For : ${\ displaystyle \ arccos z}$
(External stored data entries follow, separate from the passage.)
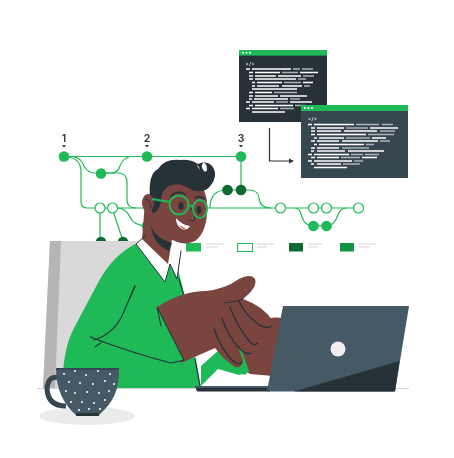
<!DOCTYPE html>
<html lang="en">
<head>
<meta charset="utf-8">
<title>Developer and version control</title>
<style>
:root{--green:#1fba57;--green-mid:#149344;--green-dark:#0d6b31;--ink:#263238;--slate:#37474f;--steel:#455a64;--skin:#7a443f;--skin-dark:#5c2f2c;--grey:#d9d9d9;--pale:#ebebeb;--white:#fff}
html,body{margin:0;background:var(--white);overflow:hidden}
svg{display:block;width:454px;height:458px}
.branch{fill:none;stroke:var(--green);stroke-width:1.2}
.node{fill:var(--green)}
.node-open{fill:var(--white);stroke:var(--green);stroke-width:1.2}
.node-dark{fill:var(--green-dark)}
.step{font:600 10.5px Inter,Roboto,sans-serif;fill:var(--ink);text-anchor:middle}
.prompt{font:700 5px "Noto Sans Mono",monospace;fill:var(--white)}
.code{fill:none;stroke:var(--white);stroke-width:1.5}
.code-dim{fill:none;stroke:#a9b4ba;stroke-width:1.5}
.outline{fill:none;stroke:var(--ink);stroke-width:1;stroke-linecap:round;stroke-linejoin:round}
.crease{fill:none;stroke:var(--ink);stroke-width:1.1;stroke-linecap:round}
.label-line{fill:none;stroke:#d5d5d5;stroke-width:1.2}
.skin{fill:var(--skin)}
.sweater{fill:var(--green)}
</style>
</head>
<body>
<svg viewBox="0 0 454 458" role="img" aria-label="Developer at a laptop with a branch diagram and code windows behind">
<defs>
  <g id="dots" fill="#fff">
    <circle cx="64" cy="374" r="1"/><circle cx="75" cy="371" r="1"/><circle cx="86" cy="375" r="1"/><circle cx="98" cy="371" r="1"/><circle cx="110" cy="374" r="1"/>
    <circle cx="69" cy="382" r="1"/><circle cx="80" cy="383" r="1"/><circle cx="93" cy="384" r="1"/><circle cx="105" cy="381" r="1"/><circle cx="114" cy="384" r="1"/>
    <circle cx="66" cy="391" r="1"/><circle cx="75" cy="393" r="1"/><circle cx="87" cy="392" r="1"/><circle cx="99" cy="393" r="1"/><circle cx="109" cy="391" r="1"/>
    <circle cx="71" cy="402" r="1"/><circle cx="82" cy="402" r="1"/><circle cx="94" cy="403" r="1"/><circle cx="105" cy="400" r="1"/>
    <circle cx="79" cy="410" r="1"/><circle cx="89" cy="409" r="1"/><circle cx="100" cy="409" r="1"/>
  </g>
  <path id="marker" d="M-2 0h4l-2 2.5z" fill="#263238"/>
</defs>

<g id="code-window-back">
  <rect x="239" y="50" width="88" height="72" fill="var(--ink)"/>
  <rect x="239" y="50" width="88" height="5.6" fill="var(--green)"/>
  <g fill="#fff"><circle cx="243" cy="52.8" r="1"/><circle cx="246.500" cy="52.8" r="1"/><circle cx="250" cy="52.8" r="1"/></g>
  <text class="prompt" x="245.500" y="66">&lt;/&gt;</text>
  <path class="code" d="M246 69h4M252 69h39M249 72.500h4M255 72.500h25M300 72.500h18M249 76h4M255 76h21M278 76h23M249 79h4M255 79h41M252 82.500h3M257 82.500h25M303 82.500h10M252 86h3M257 86h22M282 86h20M252 89h3M255 89h42M249 92.500h4M255 92.500h17M249 96h4M255 96h23M280 96h27M249 99h3M254 99h34M246 102h4M252 102h22M290 102h22M249 105.500h4M255 105.500h38M246 108.500h4M252 108.500h26M252 112h33"/>
  <path class="code-dim" d="M293 69h7M302 69h11M282 72.500h16M303 76h11M298 79h8M284 82.500h17M304 86h6M274 92.500h23M290 99h10M276 102h12M295 105.500h10M280 108.500h14"/>
</g>
<path d="M269.500 128v33h20" fill="none" stroke="var(--ink)" stroke-width="1.2"/>
<path d="M289 158.500l5 2.500-5 2.500z" fill="var(--ink)"/>
<g id="code-window-front">
  <rect x="301" y="105" width="107" height="73" fill="var(--slate)"/>
  <rect x="301" y="105" width="107" height="6" fill="var(--green)"/>
  <g fill="#fff"><circle cx="305" cy="108" r="1"/><circle cx="308.500" cy="108" r="1"/><circle cx="312" cy="108" r="1"/></g>
  <text class="prompt" x="308" y="121">&lt;/&gt;</text>
  <path class="code" d="M308 124.500h4M314 124.500h40M311 128h4M317 128h27M370 128h28M311 131h4M317 131h24M344 131h33M311 134.500h4M317 134.500h49M314 138h3M319 138h25M372 138h14M311 141h4M317 141h22M342 141h36M314 144.500h3M319 144.500h45M311 148h4M317 148h22M311 151h3M317 151h28M348 151h36M308 154.500h4M314 154.500h35M311 157.500h4M317 157.500h22M362 157.500h15M308 161h4M314 161h38M311 164h3M317 164h24M314 167.500h33"/>
  <path class="code-dim" d="M356 124.500h23M382 124.500h11M346 128h22M380 131h15M368 134.500h26M346 138h24M380 141h10M366 144.500h8M342 148h27M351 154.500h12M365 154.500h14M341 157.500h19M354 161h9M343 164h17"/>
</g>

<g id="branch-diagram">
  <g class="branch">
    <path d="M64 156.500H241M69 157q11 2 12 13v32q0 6 6 6H358"/>
    <path d="M74 157q7 1 10 9 4 7 11 7h16q7 0 9-7 3-8 9-9"/>
    <path d="M101 173h16q10 0 10 9v18q0 8 9 8M241 156.500V190M210 208q0-18 17-18h22q9 0 10 8 1 10 12 10"/>
    <path d="M295 208q5 0 7 9 3 9 11 9h13q8 0 11-9 3-9 9-9M116 208q10 0 14 9 4 9 17 9M100 208v33M112 208l11 33"/>
  </g>
  <g class="node"><circle cx="64" cy="156.500" r="5.300"/><circle cx="147" cy="156.500" r="5.300"/><circle cx="241" cy="156.500" r="5.300"/><circle cx="101" cy="173.500" r="5.300"/><circle cx="313.500" cy="226" r="5.300"/><circle cx="326.500" cy="226" r="5.300"/><circle cx="147" cy="226" r="5.300"/></g>
  <g class="node-dark"><circle cx="227.500" cy="190" r="5.300"/><circle cx="241" cy="190" r="5.300"/><circle cx="101" cy="242" r="5.300"/><circle cx="123" cy="242" r="5.300"/></g>
  <g class="node-open"><circle cx="100" cy="208" r="5"/><circle cx="112.500" cy="208" r="5"/><circle cx="280.500" cy="208" r="5"/><circle cx="313.500" cy="208" r="5"/><circle cx="326.500" cy="208" r="5"/><circle cx="358.500" cy="208" r="5"/></g>
  <text class="step" x="64" y="142">1</text><text class="step" x="147" y="142">2</text><text class="step" x="241" y="142">3</text>
  <use href="#marker" x="64" y="145"/><use href="#marker" x="147" y="145"/><use href="#marker" x="241" y="145"/>
</g>
<g id="legend">
  <rect x="186" y="243" width="15" height="8.500" fill="var(--green)"/>
  <rect x="237.500" y="243.500" width="15" height="8" fill="#fff" stroke="var(--green)"/>
  <rect x="289" y="243" width="14" height="8.500" fill="var(--green-dark)"/>
  <rect x="340" y="243" width="14" height="8.500" fill="var(--green-mid)"/>
  <path class="label-line" d="M206 244h18M206 247h12M257 244h17M257 247h10M308 244h14M308 247h9M359 244h17M359 247h11"/>
</g>

<path d="M37 388.500H409" stroke="#d4d4d4"/>
<g id="chair">
  <path d="M50 241H138L124 388H43z" fill="var(--grey)"/>
  <path d="M50 241h11L55 388H43z" fill="#b5b5b5"/>
</g>

<g id="far-arm">
  <path class="sweater" d="M201 366L238 333 250 372 239 375 218 369 201 386z"/>
  <path class="skin" d="M232 360L247 332Q260 315 283 318L273 376 250 374z"/>
  <path class="sweater" d="M225 367L240 346 249 371 245 375z"/>
</g>

<g id="torso">
  <path class="sweater" d="M137 243Q113 255 99 281L73 330Q63 350 62 388H201L196 359Q190 345 181 330L186 301 175 257z"/>
  <path class="crease" d="M135 286L122 316Q113 336 95 347M92 337Q107 346 124 344Q143 348 153 353M179 279l5 17M195 359l5 27"/>
  <path d="M145 236L136 244 165 282 170 264 177 279 181 251 171 238z" fill="#fff"/>
  <path class="skin" d="M145 202L142 239 168 264 172 239 184 240 181 205z"/>
  <path d="M151 226Q155 238 172 243L169 251Q153 244 151 226z" fill="var(--ink)"/>
  <path class="outline" d="M145 236l-9 8 29 38 5-18 7 15 4-28"/>
</g>

<g id="head">
  <path class="skin" d="M157 181Q174 171 201 184Q209 198 207 213Q206 233 195 241Q183 247 169 238Q154 229 153 213Q144 212 143 203Q142 194 151 194z"/>
  <path d="M153 213Q149 207 150 197Q148 174 158 169Q165 158 181 160Q190 159 198 164Q207 160 213 167Q218 176 211 185Q205 194 192 190Q179 181 169 186Q161 190 161 201Q159 212 153 213z" fill="var(--ink)"/>
  <ellipse class="skin" cx="148" cy="203" rx="6" ry="9"/>
  <path class="outline" d="M146 199q5 1 5 9" stroke="#41201f"/>
  <path d="M203 163q4-1 4 7-1 3-3 1-4-5-1-8M196 164q3 2 4 6" fill="#fff"/>
  <path d="M171 196q6-6 14-2M195 198q5-3 9 1" fill="none" stroke="var(--ink)" stroke-width="1.800" stroke-linecap="round"/>
  <ellipse cx="181" cy="206" rx="2.500" ry="4" fill="var(--ink)"/><ellipse cx="199" cy="210" rx="2.300" ry="4" fill="var(--ink)"/>
  <path d="M191 208q4 7 4 12-3 2-6 0" class="outline"/>
  <path d="M176 218q6 7 14 8-3 5-8 3-6-3-6-11z" fill="#fff"/>
  <path d="M179 225q3 1 7 4-4 1-7-4" fill="#d66f6a"/>
  <g fill="none" stroke="var(--green)" stroke-width="1.900"><circle cx="179" cy="205" r="9.500"/><ellipse cx="200" cy="209" rx="7" ry="9"/><path d="M188 206q3-1 5 1M170 202l-18-3"/></g>
</g>

<g id="laptop">
  <path d="M195 386H270V391.500H197z" fill="var(--ink)"/>
  <path d="M195 386h73v2h-73z" fill="var(--steel)"/>
  <path d="M283 306H409L395 391.500H267z" fill="var(--steel)"/>
  <path d="M399.500 361L395 391.500H294z" fill="var(--ink)"/>
  <circle cx="338" cy="349" r="7.500" fill="#f0f0f0"/>
</g>

<g id="near-arm">
  <path class="skin" d="M157 307Q182 291 206 291Q225 289 239 279Q251 273 255 279Q258 287 243 299Q263 306 273 321Q276 329 268 329Q263 328 257 323L261 338Q261 347 254 345L249 341 254 350Q251 356 245 353L238 347 243 360Q242 369 235 367Q224 360 215 348L181 363z"/>
  <path d="M239 301Q245 315 257 323Q266 330 271 326M230 307Q237 326 249 341Q254 347 258 343M222 318Q228 337 240 349Q246 355 251 353M214 328Q219 345 230 358Q238 367 242 362" fill="none" stroke="var(--ink)" stroke-width="1.300" stroke-linecap="round"/>
  <path class="outline" d="M224 303q12-1 19-4"/>
  <path class="sweater" d="M111 292Q134 300 157 307L184 360 171 366Q131 354 92 339z"/>
  <path class="crease" d="M135 286L122 316Q113 334 94 340M90 337Q132 353 171 363L184 360 157 307l4 19"/>
</g>

<g id="mug">
  <ellipse cx="87" cy="416" rx="48" ry="9" fill="var(--pale)"/>
  <path d="M61 378Q48 374 47 389Q48 406 66 406" fill="none" stroke="var(--slate)" stroke-width="5"/>
  <path d="M56 368H119Q120 394 105 409L99 415H76Q56 398 56 368z" fill="var(--steel)"/>
  <path d="M56 368H119V370H56z" fill="var(--slate)"/>
  <path d="M76 413H99V416H76z" fill="var(--ink)"/>
  <use href="#dots"/>
</g>
</svg>
</body>
</html>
{\ displaystyle {\ begin {aligned} \ cos (x) = {\ frac {\ mathrm {e} ^ {\ mathrm {i} x} + \ mathrm {e} ^ {- \ mathrm {i} x}} {2}} \\ {\ frac {\ mathrm {e} ^ {\ mathrm {i} x} + \ mathrm {e} ^ {- \ mathrm {i} x}} {2}} = z \\\ mathrm {e} ^ {\ mathrm {i} x} + {\ frac {1} {\ mathrm {e} ^ {\ mathrm {i} x}}} = 2z \\ (\ mathrm {e} ^ {\ mathrm {i} x}) ^ {2} + 1 = 2z \ mathrm {e} ^ {\ mathrm {i} x} \\ (\ mathrm {e} ^ {\ mathrm {i} x}) ^ {2 } -2z \ mathrm {e} ^ {\ mathrm {i} x} + 1 = 0 \\\ mathrm {e} ^ {\ mathrm {i} x} = - {\ frac {-2z} {2}} \ pm {\ sqrt {\ left ({\ frac {-2z} {2}} \ right) ^ {2} -1)}} \\\ mathrm {e} ^ {\ mathrm {i} x} = z \ pm {\ sqrt {z ^ {2} -1}} \\\ mathrm {i} x = \ ln (z \ pm \ mathrm {i} {\ sqrt {1-z ^ {2}}}) \ \ x = {\ frac {\ ln (z \ pm \ mathrm {i} {\ sqrt {1-z ^ {2}}})} {\ mathrm {i}}} \\ x = {\ frac {\ ln (z \ pm \ mathrm {i} {\ sqrt {1-z ^ {2}}}) \, \ mathrm {i}} {\ mathrm {i} ^ {2}}} \\ x = {\ frac {\ ln (z \ pm \ mathrm {i} {\ sqrt {1-z ^ {2}}}) \, \ mathrm {i}} {- 1}} \\ x = - \ mathrm {i} \, \ ln (z \ pm \ mathrm {i} {\ sqrt {1-z ^ {2}}}) \\\ arccos z = - \ mathrm {i} \, \ ln (z \ pm \ mathrm { i} {\ sqrt {1-z ^ {2}}}) \\\ end {aligned}}}